One was a large, copper 1794 one-cent piece, bearing an image of “Lady Liberty” and a freedom cap. Such caps traditionally designated a slave’s emancipation, said U-Md. doctorate student Stefan Woehlke.
In this case, the cap signified U.S. freedom from Great Britain, Woehlke said at the dig site Wednesday. But he wondered: “Is it something that, to the free African American community, had a deeper significance than just the national independence from Britain?”
He was also intrigued that the coin was found in the 1850s soil layer. “It’s very interesting that we find this coin, so many years later, still in this neighborhood,” he said.
Another item of interest was a length of “nail stock” — a piece of metal that was used in the low-tech trade of nail making. That might be a job that recently freed slaves could have turned to, he said.
A third find was a large patch of oyster shells, which Woehlke said might have been used to nourish chickens.
“You’ve got a lot of unsung heroes here,” Green said. “Everybody knows about Frederick Douglass. He’s a household name. He’s a native son here. But well in advance of Frederick Douglass, we have persons like Grace Brooks.”
The former slave became so well regarded in Easton that she merited a rare obituary when she died in 1810, he said. She had earned enough money as an enslaved midwife, serving blacks and whites, that she could buy her freedom as well as her family’s.

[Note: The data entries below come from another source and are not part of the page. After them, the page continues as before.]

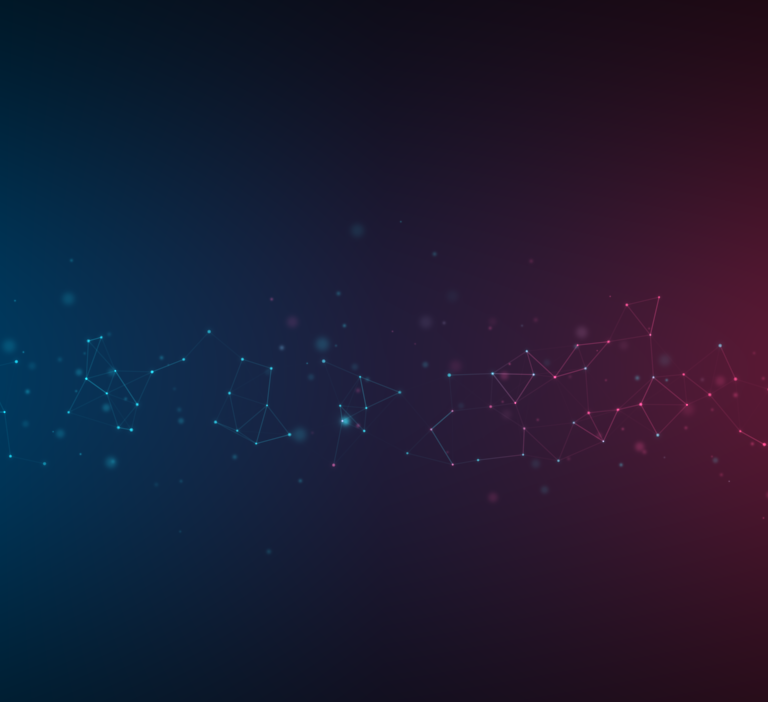
Reproduce this background procedurally as a Shadertoy shader.

```glsl
#define TEAL vec3(0.10, 0.62, 0.60)
#define PINK vec3(0.70, 0.22, 0.38)
#define BLUE_EDGE vec3(0.00, 0.220, 0.365)
#define INDIGO_MID vec3(0.130, 0.112, 0.230)
#define WINE_EDGE vec3(0.290, 0.090, 0.185)
#define BAND_Y 0.437
#define BAND_HALF 0.080
#define CELL 0.045
#define LINK_REACH 0.080
#define LINK_GAIN 0.30
#define DOT_RADIUS 0.0020
#define HAZE_GAIN 0.27

float hash(vec2 p) {
    return fract(sin(dot(p, vec2(127.1, 311.7))) * 43758.5453);
}

float bell(float d, float width) {
    return exp(-d * d / (width * width));
}

// Teal dominates the left side, pink the right
vec3 tint(float u, float seed) {
    return mix(TEAL, PINK, smoothstep(-0.08, 0.08, u - 0.64 + (seed - 0.5) * 0.8));
}

vec3 backdrop(vec2 uv) {
    vec3 base = mix(BLUE_EDGE, INDIGO_MID, clamp(uv.x * 2.0, 0.0, 1.0));
    base = mix(base, WINE_EDGE, clamp(uv.x * 2.0 - 1.0, 0.0, 1.0));
    float rise = uv.y - 0.47;
    float light = 0.22 + 0.78 * bell(rise, rise > 0.0 ? 0.46 : 0.50);
    vec2 fromEdge = uv - vec2(1.0, 0.48);
    vec3 glow = vec3(0.055, 0.005, 0.015) * exp(-18.0 * dot(fromEdge, fromEdge));
    return base * light + glow;
}

vec2 jitter(vec2 cell) {
    return 0.1 + 0.8 * vec2(hash(cell), hash(cell + 17.3));
}

// Node position in xy, presence in z
vec3 node(vec2 cell) {
    vec2 pos = (cell + jitter(cell)) * CELL;
    float path = BAND_Y + 0.012 * sin(pos.x * 9.0 + 1.0);
    float density = 0.85 * bell(pos.y - path, BAND_HALF);
    return vec3(pos, step(hash(cell + 5.1), density));
}

float segmentDistance(vec2 p, vec2 a, vec2 b) {
    vec2 ab = b - a;
    float t = clamp(dot(p - a, ab) / dot(ab, ab), 0.0, 1.0);
    return length(p - a - ab * t);
}

// Joined points along the band
vec3 network(vec2 p, float aspect, float px) {
    vec2 nodes[25];
    int count = 0;
    vec3 sum = vec3(0.0);
    vec2 home = floor(p / CELL);
    for (int i = 0; i < 25; i++) {
        vec2 cell = home + vec2(float(i % 5), float(i / 5)) - 2.0;
        vec3 point = node(cell);
        if (point.z < 0.5) continue;
        nodes[count++] = point.xy;
        float radius = DOT_RADIUS * (0.6 + 0.6 * hash(cell + 3.3));
        float d = length(p - point.xy);
        float core = 1.0 - smoothstep(radius - px, radius + px, d);
        float halo = 0.08 * bell(d, radius * 2.5);
        float power = 0.45 + 0.4 * hash(cell + 1.9);
        sum += (power * core + halo) * tint(point.x / aspect, hash(cell + 9.7));
    }
    for (int i = 0; i < count; i++) {
        for (int j = i + 1; j < count; j++) {
            vec2 a = nodes[i], b = nodes[j];
            float strength = 1.0 - smoothstep(0.65, 1.0, length(a - b) / LINK_REACH);
            if (strength <= 0.0) continue;
            float seed = hash(a + b);
            float line = 1.0 - smoothstep(0.0, px * 0.6 + 0.0011, segmentDistance(p, a, b));
            sum += LINK_GAIN * strength * line * (0.12 + 0.88 * seed * seed) * tint(p.x / aspect, 0.5);
        }
    }
    return sum;
}

// Loose dots; softness 1 gives blurred discs, 0 gives sharp sparks
vec3 scatter(vec2 p, float aspect, float size, float radius, float softness, float salt) {
    vec3 sum = vec3(0.0);
    vec2 home = floor(p / size);
    for (int i = 0; i < 9; i++) {
        vec2 cell = home + vec2(float(i % 3), float(i / 3)) - 1.0;
        vec2 key = cell + salt;
        vec2 pos = (cell + jitter(key)) * size;
        float path = BAND_Y - 0.02 + 0.09 * bell(pos.x / aspect - 0.54, 0.17);
        float present = step(hash(key + 4.1), 0.65 * bell(pos.y - path, 0.12));
        float r = radius * (0.5 + hash(key + 8.9));
        float d = length(p - pos) / r;
        float disc = mix(exp(-d * d), exp(-pow(d, 2.5)), softness);
        float power = 0.2 + 0.8 * hash(key + 2.7);
        sum += present * disc * power * tint(pos.x / aspect, hash(key + 6.2));
    }
    return sum;
}

void mainImage(out vec4 fragColor, in vec2 fragCoord) {
    vec2 uv = fragCoord / iResolution.xy;
    vec2 p = fragCoord / iResolution.y;
    float aspect = iResolution.x / iResolution.y;
    float px = 1.0 / iResolution.y;

    vec3 color = backdrop(uv);
    if (abs(uv.y - BAND_Y) < 0.3) {
        color += HAZE_GAIN * scatter(p, aspect, 0.062, 0.0068, 1.0, 31.0);
        color += 0.42 * scatter(p, aspect, 0.047, 0.0024, 0.0, 73.0);
        color += network(p, aspect, px);
        // Bright cluster left of the centre
        float d = length(p - vec2(0.45 * aspect, 0.4));
        color += TEAL * (0.75 * bell(d, 0.006) + 0.1 * bell(d, 0.013));
    }
    fragColor = vec4(min(color, 1.0), 1.0);
}
```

She moved to the Hill in 1788 and bought a home. “She’s amazing, to be quite frank,” Green said.
The three-week dig here, which concludes Friday, was focused on a property where three anonymous African Americans lived, according to the U.S. Census of 1790, Green said.
“We knew that if we could get to this site, we could get to some earlier 1700s material culture,” he said.
But little is known about the trio.
“We don’t know if they were women,” Green said. “We don’t know if they were men. We just know they were free and they were black.”